*** Opening RECORDS FOR THE EXERCISE ***

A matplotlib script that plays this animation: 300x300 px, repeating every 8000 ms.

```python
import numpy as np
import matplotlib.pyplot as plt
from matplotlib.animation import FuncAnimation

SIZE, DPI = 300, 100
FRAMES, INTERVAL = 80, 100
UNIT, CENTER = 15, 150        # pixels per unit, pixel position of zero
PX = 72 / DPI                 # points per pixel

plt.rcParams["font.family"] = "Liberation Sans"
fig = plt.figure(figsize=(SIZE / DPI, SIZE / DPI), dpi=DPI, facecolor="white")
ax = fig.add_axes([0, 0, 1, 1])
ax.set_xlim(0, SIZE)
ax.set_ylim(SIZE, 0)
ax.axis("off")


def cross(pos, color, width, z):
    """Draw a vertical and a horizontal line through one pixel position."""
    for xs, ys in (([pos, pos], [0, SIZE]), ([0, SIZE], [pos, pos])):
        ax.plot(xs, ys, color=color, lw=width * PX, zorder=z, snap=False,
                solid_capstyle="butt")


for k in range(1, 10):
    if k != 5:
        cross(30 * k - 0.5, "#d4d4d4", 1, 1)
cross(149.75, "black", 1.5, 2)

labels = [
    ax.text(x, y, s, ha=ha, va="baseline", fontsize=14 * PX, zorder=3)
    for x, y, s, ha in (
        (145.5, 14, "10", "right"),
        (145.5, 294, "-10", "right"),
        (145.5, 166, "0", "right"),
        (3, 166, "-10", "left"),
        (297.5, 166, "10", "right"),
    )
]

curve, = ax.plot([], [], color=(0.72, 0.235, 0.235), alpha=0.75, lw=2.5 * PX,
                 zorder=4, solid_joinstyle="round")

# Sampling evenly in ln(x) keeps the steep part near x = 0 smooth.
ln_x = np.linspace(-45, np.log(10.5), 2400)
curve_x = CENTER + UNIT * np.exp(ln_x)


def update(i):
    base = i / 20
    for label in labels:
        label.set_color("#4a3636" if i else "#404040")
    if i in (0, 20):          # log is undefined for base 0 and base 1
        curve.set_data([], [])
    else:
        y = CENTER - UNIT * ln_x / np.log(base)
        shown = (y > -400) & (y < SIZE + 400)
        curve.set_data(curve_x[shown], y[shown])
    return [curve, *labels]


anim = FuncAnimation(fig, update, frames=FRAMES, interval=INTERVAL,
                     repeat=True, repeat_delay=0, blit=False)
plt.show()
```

*** Closing RECORDS FOR THE EXERCISE ***
*** Opening RECORDS FOR THE EXERCISE ***

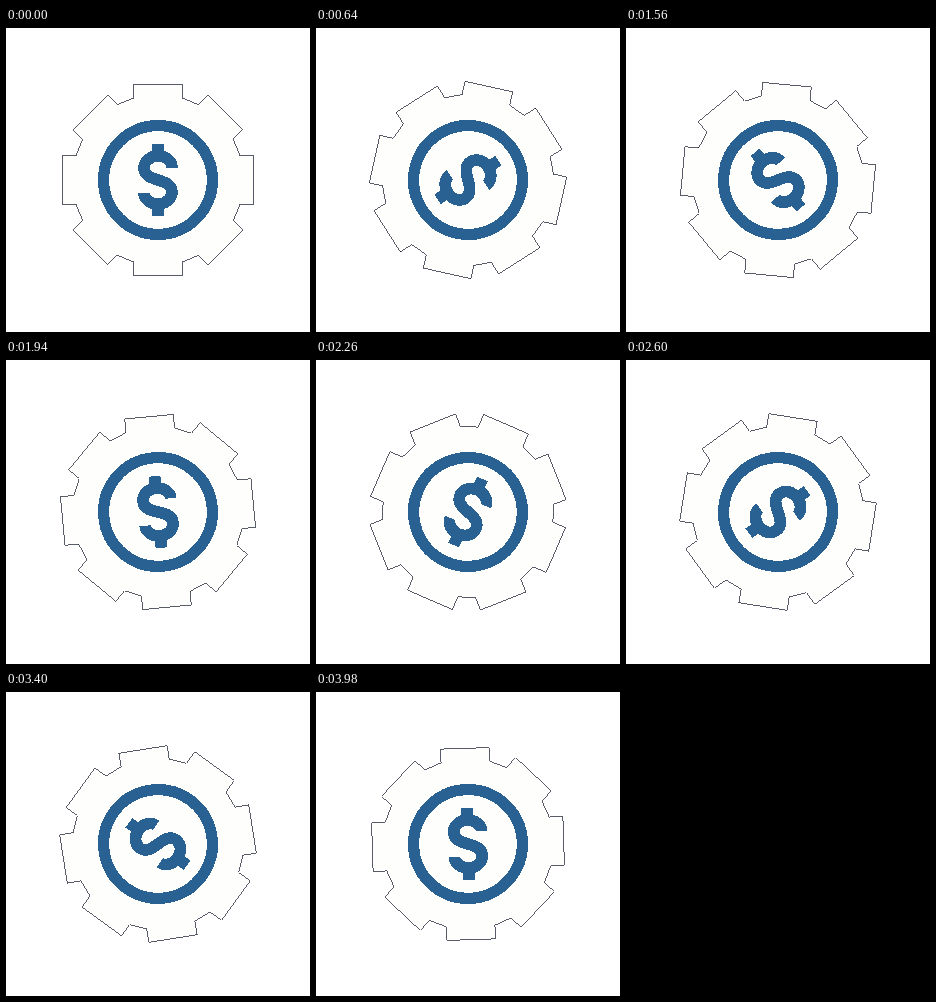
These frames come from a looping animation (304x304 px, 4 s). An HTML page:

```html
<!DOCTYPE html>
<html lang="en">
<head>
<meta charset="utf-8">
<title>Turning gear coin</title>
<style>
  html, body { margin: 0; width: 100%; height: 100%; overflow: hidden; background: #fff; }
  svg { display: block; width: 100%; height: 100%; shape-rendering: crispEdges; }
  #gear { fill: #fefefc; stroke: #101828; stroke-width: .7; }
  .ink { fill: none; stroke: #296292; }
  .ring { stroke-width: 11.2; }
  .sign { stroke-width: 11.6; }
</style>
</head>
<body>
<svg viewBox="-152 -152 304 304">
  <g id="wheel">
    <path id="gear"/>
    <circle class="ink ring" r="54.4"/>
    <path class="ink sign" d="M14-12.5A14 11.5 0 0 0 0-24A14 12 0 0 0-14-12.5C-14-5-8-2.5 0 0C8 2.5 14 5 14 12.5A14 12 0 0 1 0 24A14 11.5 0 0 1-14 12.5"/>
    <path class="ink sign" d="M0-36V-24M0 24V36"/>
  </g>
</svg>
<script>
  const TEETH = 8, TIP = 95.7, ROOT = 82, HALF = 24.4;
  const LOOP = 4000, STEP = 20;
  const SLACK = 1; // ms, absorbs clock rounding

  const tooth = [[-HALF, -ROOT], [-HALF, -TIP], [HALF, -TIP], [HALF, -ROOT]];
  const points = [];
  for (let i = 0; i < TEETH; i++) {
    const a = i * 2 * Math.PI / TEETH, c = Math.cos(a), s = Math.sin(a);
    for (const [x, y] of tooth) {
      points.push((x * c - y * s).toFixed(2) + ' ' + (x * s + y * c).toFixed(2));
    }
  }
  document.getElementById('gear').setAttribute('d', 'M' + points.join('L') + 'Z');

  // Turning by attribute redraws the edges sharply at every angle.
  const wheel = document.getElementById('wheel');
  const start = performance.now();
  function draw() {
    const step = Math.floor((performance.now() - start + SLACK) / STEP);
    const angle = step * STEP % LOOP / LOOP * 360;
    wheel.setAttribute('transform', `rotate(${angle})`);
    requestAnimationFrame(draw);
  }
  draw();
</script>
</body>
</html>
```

*** Closing RECORDS FOR THE EXERCISE ***
*** Opening RECORDS FOR THE EXERCISE ***

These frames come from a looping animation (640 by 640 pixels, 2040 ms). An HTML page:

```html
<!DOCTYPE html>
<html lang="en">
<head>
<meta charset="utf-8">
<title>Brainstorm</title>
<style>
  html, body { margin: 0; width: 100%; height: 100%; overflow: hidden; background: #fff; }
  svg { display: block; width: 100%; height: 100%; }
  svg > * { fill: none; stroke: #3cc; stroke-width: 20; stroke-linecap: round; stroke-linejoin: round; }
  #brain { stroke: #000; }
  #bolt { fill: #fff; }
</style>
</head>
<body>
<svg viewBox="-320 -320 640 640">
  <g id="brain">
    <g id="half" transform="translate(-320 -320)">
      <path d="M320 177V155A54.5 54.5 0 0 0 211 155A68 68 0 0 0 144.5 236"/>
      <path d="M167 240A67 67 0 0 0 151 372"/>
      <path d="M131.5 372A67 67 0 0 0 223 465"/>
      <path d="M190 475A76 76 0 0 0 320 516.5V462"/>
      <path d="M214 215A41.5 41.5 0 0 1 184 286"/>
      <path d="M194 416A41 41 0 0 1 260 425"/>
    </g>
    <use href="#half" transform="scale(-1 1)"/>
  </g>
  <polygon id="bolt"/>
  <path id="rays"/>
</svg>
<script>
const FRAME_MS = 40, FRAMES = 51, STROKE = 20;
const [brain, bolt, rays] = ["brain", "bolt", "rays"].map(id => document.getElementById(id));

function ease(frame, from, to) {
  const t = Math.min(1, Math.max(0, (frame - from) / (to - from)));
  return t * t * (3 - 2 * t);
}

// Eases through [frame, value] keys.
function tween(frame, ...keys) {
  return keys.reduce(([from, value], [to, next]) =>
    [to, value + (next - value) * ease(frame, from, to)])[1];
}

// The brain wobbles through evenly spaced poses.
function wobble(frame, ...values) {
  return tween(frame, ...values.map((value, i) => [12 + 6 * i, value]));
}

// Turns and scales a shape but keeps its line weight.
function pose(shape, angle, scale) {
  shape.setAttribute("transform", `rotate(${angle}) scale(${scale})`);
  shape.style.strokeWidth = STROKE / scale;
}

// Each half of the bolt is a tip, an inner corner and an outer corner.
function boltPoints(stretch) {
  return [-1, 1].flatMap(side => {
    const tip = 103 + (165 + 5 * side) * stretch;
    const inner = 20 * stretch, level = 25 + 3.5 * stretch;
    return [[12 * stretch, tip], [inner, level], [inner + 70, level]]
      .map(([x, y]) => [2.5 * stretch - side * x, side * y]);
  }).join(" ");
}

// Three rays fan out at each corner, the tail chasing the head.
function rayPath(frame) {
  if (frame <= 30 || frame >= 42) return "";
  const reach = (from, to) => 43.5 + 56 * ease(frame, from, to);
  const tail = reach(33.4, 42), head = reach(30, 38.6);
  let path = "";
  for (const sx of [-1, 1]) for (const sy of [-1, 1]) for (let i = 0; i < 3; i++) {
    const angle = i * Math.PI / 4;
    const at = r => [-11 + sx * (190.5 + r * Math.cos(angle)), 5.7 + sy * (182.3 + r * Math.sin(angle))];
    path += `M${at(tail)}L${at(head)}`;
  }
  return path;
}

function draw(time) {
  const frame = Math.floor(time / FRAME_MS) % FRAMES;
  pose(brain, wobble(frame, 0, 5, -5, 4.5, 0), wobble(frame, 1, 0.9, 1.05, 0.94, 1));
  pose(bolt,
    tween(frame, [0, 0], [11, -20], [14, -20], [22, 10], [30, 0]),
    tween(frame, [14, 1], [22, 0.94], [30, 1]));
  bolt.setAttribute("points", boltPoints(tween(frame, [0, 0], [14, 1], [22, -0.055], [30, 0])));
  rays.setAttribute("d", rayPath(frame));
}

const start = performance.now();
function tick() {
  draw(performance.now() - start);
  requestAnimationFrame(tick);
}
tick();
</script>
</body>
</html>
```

*** Closing RECORDS FOR THE EXERCISE ***

=== WHAT THIS TASK INVOLVES ===
From the data above, gather every line that includes the word "shape".

=== SOLUTION FOR THIS TASK ===
  svg { display: block; width: 100%; height: 100%; shape-rendering: crispEdges; }
// Turns and scales a shape but keeps its line weight.
function pose(shape, angle, scale) {
  shape.setAttribute("transform", `rotate(${angle}) scale(${scale})`);
  shape.style.strokeWidth = STROKE / scale;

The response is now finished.